▸ **DIRECTIONS**: Could you please repeat the entries below word for word, with the images left out?

▸ **DATA SECTION**:
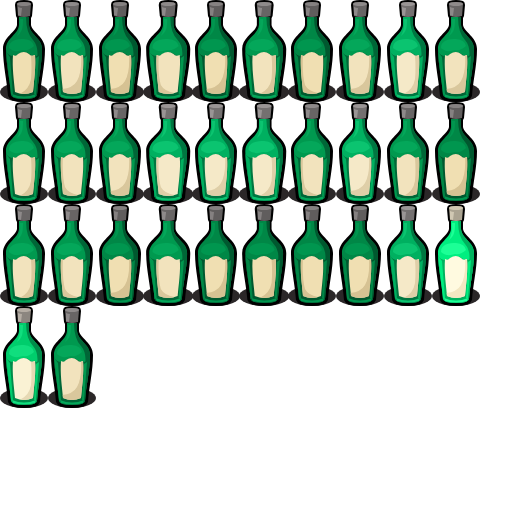
<!DOCTYPE html>
<html lang="en">
<head>
<meta charset="utf-8">
<title>Bottle sprite sheet</title>
<style>
:root {
  --paper: #ffffff;
  --ink: #000000;
  --shadow: #2b2728;
}
html, body { margin: 0; background: var(--paper); overflow: hidden; }
svg { display: block; width: 512px; height: 512px; }
.dim    { --glass: #008746; --glow: #00964f; --deep: #00582f; --paper-label: #f0dfb2; --label-shade: #d6c293; --cap: #605d5d; --cap-top: #858181; }
.mid    { --glass: #00994f; --glow: #04a75a; --deep: #006637; --paper-label: #f2e3bd; --label-shade: #d9c79c; --cap: #686565; --cap-top: #8e8a8a; }
.bright { --glass: #00b060; --glow: #0bc470; --deep: #007641; --paper-label: #f5e9c8; --label-shade: #dfcfa8; --cap: #747070; --cap-top: #9a9595; }
.lit    { --glass: #00cd6c; --glow: #10de7e; --deep: #008b4a; --paper-label: #faf2d4; --label-shade: #e6d9b4; --cap: #8c8680; --cap-top: #b5ada4; }
.flash  { --glass: #00ee80; --glow: #1cff96; --deep: #00b25e; --paper-label: #fffae0; --label-shade: #f3e7c2; --cap: #aaa391; --cap-top: #d0c8b3; }
.ink { fill: var(--ink); }
.shadow { fill: var(--shadow); }
.glass { fill: var(--glass); }
.glow { fill: var(--glow); }
.deep { fill: var(--deep); }
.label { fill: var(--paper-label); }
.label-shade { fill: var(--label-shade); }
.cap { fill: var(--cap); }
.cap-top { fill: var(--cap-top); }
</style>
</head>
<body>
<svg viewBox="0 0 512 512" role="img" aria-label="Sprite sheet of green bottles with cream labels">
  <defs>
    <path id="glass-shape" d="M19 17H29V25C30 35 42 38 42 49C42 64 38 80 37 95Q36 99 24 99Q12 99 11 95C10 80 6 64 6 49C6 38 18 35 19 25Z"/>
    <clipPath id="glass-clip"><use href="#glass-shape"/></clipPath>
    <path id="label-shape" d="M13 55Q16 57 18 54Q24 50 29 54Q31 57 35 55C36 68 34 80 33 92Q24 96 15 92C14 80 12 68 13 55Z"/>
    <clipPath id="label-clip"><use href="#label-shape"/></clipPath>

    <g id="bottle-base">
      <ellipse class="shadow" cx="24" cy="92" rx="24" ry="10"/>
      <path class="ink" d="M17 1Q24 -1 31 1Q33 2 33 5L32 16L31 18V25C32 32 45 37 45 49C45 65 41 81 40 96Q38 102 24 102Q10 102 8 96C7 81 3 65 3 49C3 37 16 32 17 25V18L16 16L15 5Q15 2 17 1Z"/>
      <path class="cap" d="M17 4Q17 2 24 2Q31 2 31 4L30 16Q24 18 18 16Z"/>
      <path class="cap-top" d="M17 4Q17 2 24 2Q31 2 31 4Q30 6 24 6Q18 6 17 4ZM18 7Q20 8 22 8L21 16L18 15Z"/>
      <use class="glass" href="#glass-shape"/>
      <g clip-path="url(#glass-clip)">
        <path class="deep" d="M26 16H31V27C32 34 44 39 44 50L40 100H30L37 59Q39 47 33 40Q26 33 26 16Z"/>
        <path class="deep" d="M5 51Q10 58 17 55Q24 49 31 55Q38 58 43 51V64L38 100H9Z"/>
        <path class="glow" d="M9 48C9 40 17 39 24 39Q33 40 34 46Q29 51 23 50Q14 53 9 48Z"/>
        <path class="glow" d="M20 19H23C23 29 22 32 17 36Q21 29 20 19Z"/>
        <path class="glass" d="M6 52L10 57L13 94L11 95ZM36 58L39 56L36 94L34 94Z"/>
        <path class="glow" d="M12 94Q24 99 36 94L35 97Q24 100 13 97Z"/>
      </g>
      <use class="label" href="#label-shape"/>
    </g>

    <g id="bottle-right-shade">
      <use href="#bottle-base"/>
      <path class="label-shade" clip-path="url(#label-clip)" d="M36 54V95H17Q29 91 31 79Q32 68 31 56Z"/>
    </g>
    <g id="bottle-left-shade">
      <use href="#bottle-base"/>
      <path class="label-shade" clip-path="url(#label-clip)" d="M12 54L15 55Q14 74 17 85Q20 91 30 93L28 96H12Z"/>
    </g>
    <g id="bottle-curl-shade">
      <use href="#bottle-base"/>
      <path class="label-shade" clip-path="url(#label-clip)" d="M36 54L33 55Q34 72 29 81Q25 88 14 89V95H36Z"/>
    </g>
  </defs>

  <g id="row-1">
    <use class="dim" href="#bottle-right-shade"/>
    <use class="mid" href="#bottle-curl-shade" x="48"/>
    <use class="dim" href="#bottle-curl-shade" x="96"/>
    <use class="mid" href="#bottle-left-shade" transform="translate(143 0) scale(1.05 1)"/>
    <use class="dim" href="#bottle-curl-shade" x="192"/>
    <use class="mid" href="#bottle-right-shade" transform="translate(239 0) scale(1.05 1)"/>
    <use class="dim" href="#bottle-left-shade" x="288"/>
    <use class="mid" href="#bottle-curl-shade" x="336"/>
    <use class="bright" href="#bottle-right-shade" x="384"/>
    <use class="mid" href="#bottle-curl-shade" x="432"/>
  </g>
  <g id="row-2" transform="translate(0 102)">
    <use class="mid" href="#bottle-right-shade"/>
    <use class="mid" href="#bottle-left-shade" x="48"/>
    <use class="mid" href="#bottle-curl-shade" x="96"/>
    <use class="bright" href="#bottle-left-shade" transform="translate(143 0) scale(1.05 1)"/>
    <use class="bright" href="#bottle-curl-shade" x="192"/>
    <use class="bright" href="#bottle-right-shade" transform="translate(239 0) scale(1.05 1)"/>
    <use class="mid" href="#bottle-left-shade" x="288"/>
    <use class="bright" href="#bottle-curl-shade" x="336"/>
    <use class="mid" href="#bottle-right-shade" x="384"/>
    <use class="dim" href="#bottle-curl-shade" x="432"/>
  </g>
  <g id="row-3" transform="translate(0 204)">
    <use class="mid" href="#bottle-right-shade"/>
    <use class="mid" href="#bottle-left-shade" x="48"/>
    <use class="dim" href="#bottle-curl-shade" x="96"/>
    <use class="mid" href="#bottle-left-shade" transform="translate(143 0) scale(1.05 1)"/>
    <use class="dim" href="#bottle-curl-shade" x="192"/>
    <use class="dim" href="#bottle-right-shade" transform="translate(239 0) scale(1.05 1)"/>
    <use class="dim" href="#bottle-left-shade" x="288"/>
    <use class="dim" href="#bottle-curl-shade" x="336"/>
    <use class="bright" href="#bottle-right-shade" x="384"/>
    <use class="flash" href="#bottle-curl-shade" x="432"/>
  </g>
  <g id="row-4" transform="translate(0 306)">
    <use class="lit" href="#bottle-right-shade"/>
    <use class="mid" href="#bottle-curl-shade" x="48"/>
  </g>
</svg>
</body>
</html>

▸ **OUTPUT FOR THIS TASK**:
<!DOCTYPE html>
<html lang="en">
<head>
<meta charset="utf-8">
<title>Bottle sprite sheet</title>
<style>
:root {
  --paper: #ffffff;
  --ink: #000000;
  --shadow: #2b2728;
}
html, body { margin: 0; background: var(--paper); overflow: hidden; }
svg { display: block; width: 512px; height: 512px; }
.dim    { --glass: #008746; --glow: #00964f; --deep: #00582f; --paper-label: #f0dfb2; --label-shade: #d6c293; --cap: #605d5d; --cap-top: #858181; }
.mid    { --glass: #00994f; --glow: #04a75a; --deep: #006637; --paper-label: #f2e3bd; --label-shade: #d9c79c; --cap: #686565; --cap-top: #8e8a8a; }
.bright { --glass: #00b060; --glow: #0bc470; --deep: #007641; --paper-label: #f5e9c8; --label-shade: #dfcfa8; --cap: #747070; --cap-top: #9a9595; }
.lit    { --glass: #00cd6c; --glow: #10de7e; --deep: #008b4a; --paper-label: #faf2d4; --label-shade: #e6d9b4; --cap: #8c8680; --cap-top: #b5ada4; }
.flash  { --glass: #00ee80; --glow: #1cff96; --deep: #00b25e; --paper-label: #fffae0; --label-shade: #f3e7c2; --cap: #aaa391; --cap-top: #d0c8b3; }
.ink { fill: var(--ink); }
.shadow { fill: var(--shadow); }
.glass { fill: var(--glass); }
.glow { fill: var(--glow); }
.deep { fill: var(--deep); }
.label { fill: var(--paper-label); }
.label-shade { fill: var(--label-shade); }
.cap { fill: var(--cap); }
.cap-top { fill: var(--cap-top); }
</style>
</head>
<body>
<svg viewBox="0 0 512 512" role="img" aria-label="Sprite sheet of green bottles with cream labels">
  <defs>
    <path id="glass-shape" d="M19 17H29V25C30 35 42 38 42 49C42 64 38 80 37 95Q36 99 24 99Q12 99 11 95C10 80 6 64 6 49C6 38 18 35 19 25Z"/>
    <clipPath id="glass-clip"><use href="#glass-shape"/></clipPath>
    <path id="label-shape" d="M13 55Q16 57 18 54Q24 50 29 54Q31 57 35 55C36 68 34 80 33 92Q24 96 15 92C14 80 12 68 13 55Z"/>
    <clipPath id="label-clip"><use href="#label-shape"/></clipPath>

    <g id="bottle-base">
      <ellipse class="shadow" cx="24" cy="92" rx="24" ry="10"/>
      <path class="ink" d="M17 1Q24 -1 31 1Q33 2 33 5L32 16L31 18V25C32 32 45 37 45 49C45 65 41 81 40 96Q38 102 24 102Q10 102 8 96C7 81 3 65 3 49C3 37 16 32 17 25V18L16 16L15 5Q15 2 17 1Z"/>
      <path class="cap" d="M17 4Q17 2 24 2Q31 2 31 4L30 16Q24 18 18 16Z"/>
      <path class="cap-top" d="M17 4Q17 2 24 2Q31 2 31 4Q30 6 24 6Q18 6 17 4ZM18 7Q20 8 22 8L21 16L18 15Z"/>
      <use class="glass" href="#glass-shape"/>
      <g clip-path="url(#glass-clip)">
        <path class="deep" d="M26 16H31V27C32 34 44 39 44 50L40 100H30L37 59Q39 47 33 40Q26 33 26 16Z"/>
        <path class="deep" d="M5 51Q10 58 17 55Q24 49 31 55Q38 58 43 51V64L38 100H9Z"/>
        <path class="glow" d="M9 48C9 40 17 39 24 39Q33 40 34 46Q29 51 23 50Q14 53 9 48Z"/>
        <path class="glow" d="M20 19H23C23 29 22 32 17 36Q21 29 20 19Z"/>
        <path class="glass" d="M6 52L10 57L13 94L11 95ZM36 58L39 56L36 94L34 94Z"/>
        <path class="glow" d="M12 94Q24 99 36 94L35 97Q24 100 13 97Z"/>
      </g>
      <use class="label" href="#label-shape"/>
    </g>

    <g id="bottle-right-shade">
      <use href="#bottle-base"/>
      <path class="label-shade" clip-path="url(#label-clip)" d="M36 54V95H17Q29 91 31 79Q32 68 31 56Z"/>
    </g>
    <g id="bottle-left-shade">
      <use href="#bottle-base"/>
      <path class="label-shade" clip-path="url(#label-clip)" d="M12 54L15 55Q14 74 17 85Q20 91 30 93L28 96H12Z"/>
    </g>
    <g id="bottle-curl-shade">
      <use href="#bottle-base"/>
      <path class="label-shade" clip-path="url(#label-clip)" d="M36 54L33 55Q34 72 29 81Q25 88 14 89V95H36Z"/>
    </g>
  </defs>

  <g id="row-1">
    <use class="dim" href="#bottle-right-shade"/>
    <use class="mid" href="#bottle-curl-shade" x="48"/>
    <use class="dim" href="#bottle-curl-shade" x="96"/>
    <use class="mid" href="#bottle-left-shade" transform="translate(143 0) scale(1.05 1)"/>
    <use class="dim" href="#bottle-curl-shade" x="192"/>
    <use class="mid" href="#bottle-right-shade" transform="translate(239 0) scale(1.05 1)"/>
    <use class="dim" href="#bottle-left-shade" x="288"/>
    <use class="mid" href="#bottle-curl-shade" x="336"/>
    <use class="bright" href="#bottle-right-shade" x="384"/>
    <use class="mid" href="#bottle-curl-shade" x="432"/>
  </g>
  <g id="row-2" transform="translate(0 102)">
    <use class="mid" href="#bottle-right-shade"/>
    <use class="mid" href="#bottle-left-shade" x="48"/>
    <use class="mid" href="#bottle-curl-shade" x="96"/>
    <use class="bright" href="#bottle-left-shade" transform="translate(143 0) scale(1.05 1)"/>
    <use class="bright" href="#bottle-curl-shade" x="192"/>
    <use class="bright" href="#bottle-right-shade" transform="translate(239 0) scale(1.05 1)"/>
    <use class="mid" href="#bottle-left-shade" x="288"/>
    <use class="bright" href="#bottle-curl-shade" x="336"/>
    <use class="mid" href="#bottle-right-shade" x="384"/>
    <use class="dim" href="#bottle-curl-shade" x="432"/>
  </g>
  <g id="row-3" transform="translate(0 204)">
    <use class="mid" href="#bottle-right-shade"/>
    <use class="mid" href="#bottle-left-shade" x="48"/>
    <use class="dim" href="#bottle-curl-shade" x="96"/>
    <use class="mid" href="#bottle-left-shade" transform="translate(143 0) scale(1.05 1)"/>
    <use class="dim" href="#bottle-curl-shade" x="192"/>
    <use class="dim" href="#bottle-right-shade" transform="translate(239 0) scale(1.05 1)"/>
    <use class="dim" href="#bottle-left-shade" x="288"/>
    <use class="dim" href="#bottle-curl-shade" x="336"/>
    <use class="bright" href="#bottle-right-shade" x="384"/>
    <use class="flash" href="#bottle-curl-shade" x="432"/>
  </g>
  <g id="row-4" transform="translate(0 306)">
    <use class="lit" href="#bottle-right-shade"/>
    <use class="mid" href="#bottle-curl-shade" x="48"/>
  </g>
</svg>
</body>
</html>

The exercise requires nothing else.